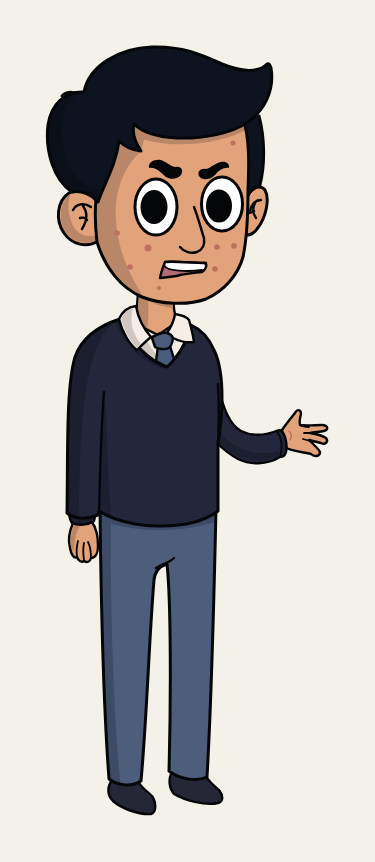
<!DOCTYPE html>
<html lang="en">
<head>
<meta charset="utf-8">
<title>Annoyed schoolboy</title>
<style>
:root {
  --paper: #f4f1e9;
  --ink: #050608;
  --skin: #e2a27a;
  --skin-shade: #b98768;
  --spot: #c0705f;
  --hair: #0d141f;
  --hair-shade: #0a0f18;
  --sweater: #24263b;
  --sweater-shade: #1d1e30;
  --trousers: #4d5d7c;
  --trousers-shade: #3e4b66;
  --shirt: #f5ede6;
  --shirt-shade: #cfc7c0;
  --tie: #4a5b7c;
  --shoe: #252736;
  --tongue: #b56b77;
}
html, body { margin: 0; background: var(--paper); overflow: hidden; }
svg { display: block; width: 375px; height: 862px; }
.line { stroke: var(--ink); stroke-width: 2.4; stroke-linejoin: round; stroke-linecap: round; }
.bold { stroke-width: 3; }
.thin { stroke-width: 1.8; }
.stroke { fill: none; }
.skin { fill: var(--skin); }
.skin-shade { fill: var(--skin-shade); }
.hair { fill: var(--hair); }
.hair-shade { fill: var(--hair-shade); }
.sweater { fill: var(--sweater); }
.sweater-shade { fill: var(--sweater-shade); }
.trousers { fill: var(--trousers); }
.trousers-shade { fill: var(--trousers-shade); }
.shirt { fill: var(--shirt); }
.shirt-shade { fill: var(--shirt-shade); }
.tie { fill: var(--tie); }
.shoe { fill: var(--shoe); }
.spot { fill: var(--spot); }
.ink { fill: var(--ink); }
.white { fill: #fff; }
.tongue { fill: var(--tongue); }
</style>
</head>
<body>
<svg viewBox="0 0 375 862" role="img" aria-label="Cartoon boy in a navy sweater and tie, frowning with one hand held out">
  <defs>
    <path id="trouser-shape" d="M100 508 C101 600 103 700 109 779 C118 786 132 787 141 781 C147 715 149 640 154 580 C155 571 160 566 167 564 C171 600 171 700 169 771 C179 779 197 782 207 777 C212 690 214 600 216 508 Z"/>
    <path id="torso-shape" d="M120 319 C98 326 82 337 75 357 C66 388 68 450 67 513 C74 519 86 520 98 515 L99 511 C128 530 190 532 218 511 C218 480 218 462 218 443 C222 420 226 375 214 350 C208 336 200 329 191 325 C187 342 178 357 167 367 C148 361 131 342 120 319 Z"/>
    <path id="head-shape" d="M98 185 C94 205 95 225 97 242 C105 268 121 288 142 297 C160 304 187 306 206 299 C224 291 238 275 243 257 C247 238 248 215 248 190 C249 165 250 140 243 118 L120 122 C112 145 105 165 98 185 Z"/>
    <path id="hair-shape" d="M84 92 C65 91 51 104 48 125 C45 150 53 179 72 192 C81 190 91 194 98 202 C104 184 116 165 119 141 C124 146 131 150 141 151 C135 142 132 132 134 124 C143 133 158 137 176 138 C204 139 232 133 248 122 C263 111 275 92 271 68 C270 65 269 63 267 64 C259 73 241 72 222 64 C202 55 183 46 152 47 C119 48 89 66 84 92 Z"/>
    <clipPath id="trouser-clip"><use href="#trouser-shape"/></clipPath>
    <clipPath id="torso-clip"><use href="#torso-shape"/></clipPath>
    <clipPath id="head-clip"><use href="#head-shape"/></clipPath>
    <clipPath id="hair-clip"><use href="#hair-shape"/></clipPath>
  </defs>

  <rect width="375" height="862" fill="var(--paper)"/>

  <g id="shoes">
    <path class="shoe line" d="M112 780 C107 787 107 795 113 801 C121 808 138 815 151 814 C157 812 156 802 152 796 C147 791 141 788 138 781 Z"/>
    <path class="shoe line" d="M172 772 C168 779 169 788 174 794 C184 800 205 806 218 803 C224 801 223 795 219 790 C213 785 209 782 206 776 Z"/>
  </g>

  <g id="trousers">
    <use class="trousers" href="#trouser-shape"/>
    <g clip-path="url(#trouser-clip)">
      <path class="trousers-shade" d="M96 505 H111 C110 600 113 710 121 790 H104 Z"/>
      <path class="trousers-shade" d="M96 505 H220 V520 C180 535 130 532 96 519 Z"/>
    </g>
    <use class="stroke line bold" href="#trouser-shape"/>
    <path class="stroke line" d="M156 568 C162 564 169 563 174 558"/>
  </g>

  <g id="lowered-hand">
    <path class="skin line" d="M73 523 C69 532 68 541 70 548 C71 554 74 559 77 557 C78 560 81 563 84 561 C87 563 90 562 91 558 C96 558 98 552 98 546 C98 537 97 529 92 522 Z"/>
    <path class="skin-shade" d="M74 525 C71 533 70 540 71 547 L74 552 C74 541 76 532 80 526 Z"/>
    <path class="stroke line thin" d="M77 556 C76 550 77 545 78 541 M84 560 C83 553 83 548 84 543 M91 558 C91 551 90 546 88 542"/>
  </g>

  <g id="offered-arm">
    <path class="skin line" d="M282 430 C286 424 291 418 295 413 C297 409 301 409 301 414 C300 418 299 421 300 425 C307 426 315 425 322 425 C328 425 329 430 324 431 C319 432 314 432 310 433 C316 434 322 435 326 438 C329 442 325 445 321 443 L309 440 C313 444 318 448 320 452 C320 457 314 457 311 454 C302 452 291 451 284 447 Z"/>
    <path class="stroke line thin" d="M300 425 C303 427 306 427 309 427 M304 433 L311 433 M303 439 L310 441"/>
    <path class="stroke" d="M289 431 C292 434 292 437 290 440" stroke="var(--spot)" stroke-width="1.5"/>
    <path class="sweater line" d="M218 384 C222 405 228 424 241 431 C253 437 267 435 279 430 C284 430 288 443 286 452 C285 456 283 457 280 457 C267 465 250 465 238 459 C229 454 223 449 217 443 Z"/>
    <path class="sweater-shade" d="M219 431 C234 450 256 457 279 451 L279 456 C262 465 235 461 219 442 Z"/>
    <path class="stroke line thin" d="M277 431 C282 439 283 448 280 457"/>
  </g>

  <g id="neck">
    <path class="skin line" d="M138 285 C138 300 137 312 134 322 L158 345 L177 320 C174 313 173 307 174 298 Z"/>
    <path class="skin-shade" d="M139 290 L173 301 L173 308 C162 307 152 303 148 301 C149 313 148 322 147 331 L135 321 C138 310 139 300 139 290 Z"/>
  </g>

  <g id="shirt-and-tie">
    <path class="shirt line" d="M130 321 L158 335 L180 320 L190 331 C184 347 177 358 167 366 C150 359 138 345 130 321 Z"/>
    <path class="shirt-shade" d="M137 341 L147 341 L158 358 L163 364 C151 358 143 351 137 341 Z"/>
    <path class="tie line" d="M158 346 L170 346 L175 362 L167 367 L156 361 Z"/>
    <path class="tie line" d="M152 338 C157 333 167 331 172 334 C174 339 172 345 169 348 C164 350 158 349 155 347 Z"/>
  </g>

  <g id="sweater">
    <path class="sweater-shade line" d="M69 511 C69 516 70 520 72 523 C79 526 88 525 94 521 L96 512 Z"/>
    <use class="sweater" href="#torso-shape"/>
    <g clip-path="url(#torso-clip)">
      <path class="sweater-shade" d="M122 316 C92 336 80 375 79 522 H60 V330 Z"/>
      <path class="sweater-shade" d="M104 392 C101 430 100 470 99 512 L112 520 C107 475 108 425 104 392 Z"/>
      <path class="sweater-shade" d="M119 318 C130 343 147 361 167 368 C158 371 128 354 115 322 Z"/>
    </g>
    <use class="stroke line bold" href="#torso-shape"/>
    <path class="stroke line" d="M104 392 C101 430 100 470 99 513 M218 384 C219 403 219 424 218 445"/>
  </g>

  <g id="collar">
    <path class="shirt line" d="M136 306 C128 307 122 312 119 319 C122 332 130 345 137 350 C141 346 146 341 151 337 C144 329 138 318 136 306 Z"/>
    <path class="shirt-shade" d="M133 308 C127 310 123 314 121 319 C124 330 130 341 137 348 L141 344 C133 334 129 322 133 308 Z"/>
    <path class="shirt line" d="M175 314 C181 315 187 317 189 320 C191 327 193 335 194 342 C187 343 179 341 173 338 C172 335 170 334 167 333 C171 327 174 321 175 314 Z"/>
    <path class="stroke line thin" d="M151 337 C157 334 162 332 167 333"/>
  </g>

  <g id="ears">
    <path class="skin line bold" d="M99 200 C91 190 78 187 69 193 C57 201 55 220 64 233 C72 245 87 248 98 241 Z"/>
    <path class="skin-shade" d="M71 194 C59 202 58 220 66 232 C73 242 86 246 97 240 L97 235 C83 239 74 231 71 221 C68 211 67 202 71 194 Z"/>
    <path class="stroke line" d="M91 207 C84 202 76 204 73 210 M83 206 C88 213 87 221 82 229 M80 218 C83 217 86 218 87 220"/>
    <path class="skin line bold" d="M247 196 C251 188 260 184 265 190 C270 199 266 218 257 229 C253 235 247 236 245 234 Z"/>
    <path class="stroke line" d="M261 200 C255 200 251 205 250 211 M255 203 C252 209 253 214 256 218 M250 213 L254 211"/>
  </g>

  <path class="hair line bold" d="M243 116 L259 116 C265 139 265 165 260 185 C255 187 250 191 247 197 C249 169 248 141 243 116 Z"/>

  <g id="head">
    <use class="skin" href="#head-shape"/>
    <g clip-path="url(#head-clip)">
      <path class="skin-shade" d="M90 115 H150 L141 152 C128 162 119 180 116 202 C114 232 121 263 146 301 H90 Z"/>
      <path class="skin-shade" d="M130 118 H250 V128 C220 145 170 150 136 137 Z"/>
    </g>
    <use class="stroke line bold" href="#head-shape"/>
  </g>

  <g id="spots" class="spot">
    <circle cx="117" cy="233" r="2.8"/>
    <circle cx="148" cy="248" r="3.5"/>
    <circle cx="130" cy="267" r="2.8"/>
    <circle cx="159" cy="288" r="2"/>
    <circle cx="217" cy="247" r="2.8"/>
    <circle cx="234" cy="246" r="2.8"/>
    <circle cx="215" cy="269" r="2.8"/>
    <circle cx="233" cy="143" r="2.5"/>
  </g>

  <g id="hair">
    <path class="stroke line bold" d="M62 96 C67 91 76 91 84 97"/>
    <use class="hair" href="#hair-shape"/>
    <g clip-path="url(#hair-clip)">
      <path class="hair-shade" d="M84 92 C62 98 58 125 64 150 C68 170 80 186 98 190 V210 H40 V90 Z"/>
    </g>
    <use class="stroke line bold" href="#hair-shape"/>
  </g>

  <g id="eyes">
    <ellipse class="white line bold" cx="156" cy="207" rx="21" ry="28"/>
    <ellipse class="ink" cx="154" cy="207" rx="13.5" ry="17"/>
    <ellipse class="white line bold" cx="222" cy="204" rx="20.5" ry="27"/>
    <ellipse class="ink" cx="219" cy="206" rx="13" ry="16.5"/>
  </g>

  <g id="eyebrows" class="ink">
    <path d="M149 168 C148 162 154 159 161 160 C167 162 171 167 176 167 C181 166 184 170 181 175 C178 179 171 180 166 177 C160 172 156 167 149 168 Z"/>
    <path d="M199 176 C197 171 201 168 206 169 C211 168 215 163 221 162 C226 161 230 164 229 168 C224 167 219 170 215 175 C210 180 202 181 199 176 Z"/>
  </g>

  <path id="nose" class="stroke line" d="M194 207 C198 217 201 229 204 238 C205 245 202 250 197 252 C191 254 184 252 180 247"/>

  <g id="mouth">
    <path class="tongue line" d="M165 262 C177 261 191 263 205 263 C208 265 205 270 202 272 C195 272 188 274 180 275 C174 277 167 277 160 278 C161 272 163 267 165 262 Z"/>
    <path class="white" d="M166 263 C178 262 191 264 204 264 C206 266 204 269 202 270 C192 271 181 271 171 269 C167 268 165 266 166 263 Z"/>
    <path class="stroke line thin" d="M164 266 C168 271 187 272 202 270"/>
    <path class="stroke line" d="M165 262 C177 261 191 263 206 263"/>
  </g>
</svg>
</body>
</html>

= = = = = = =

• [What the task asks]:
All that is wanted is the stretch of lines above from the one containing "431 C282 439" through the one containing "321 L158 335", duplicated exactly.

• [Task response]:
    <path class="stroke line thin" d="M277 431 C282 439 283 448 280 457"/>
  </g>

  <g id="neck">
    <path class="skin line" d="M138 285 C138 300 137 312 134 322 L158 345 L177 320 C174 313 173 307 174 298 Z"/>
    <path class="skin-shade" d="M139 290 L173 301 L173 308 C162 307 152 303 148 301 C149 313 148 322 147 331 L135 321 C138 310 139 300 139 290 Z"/>
  </g>

  <g id="shirt-and-tie">
    <path class="shirt line" d="M130 321 L158 335 L180 320 L190 331 C184 347 177 358 167 366 C150 359 138 345 130 321 Z"/>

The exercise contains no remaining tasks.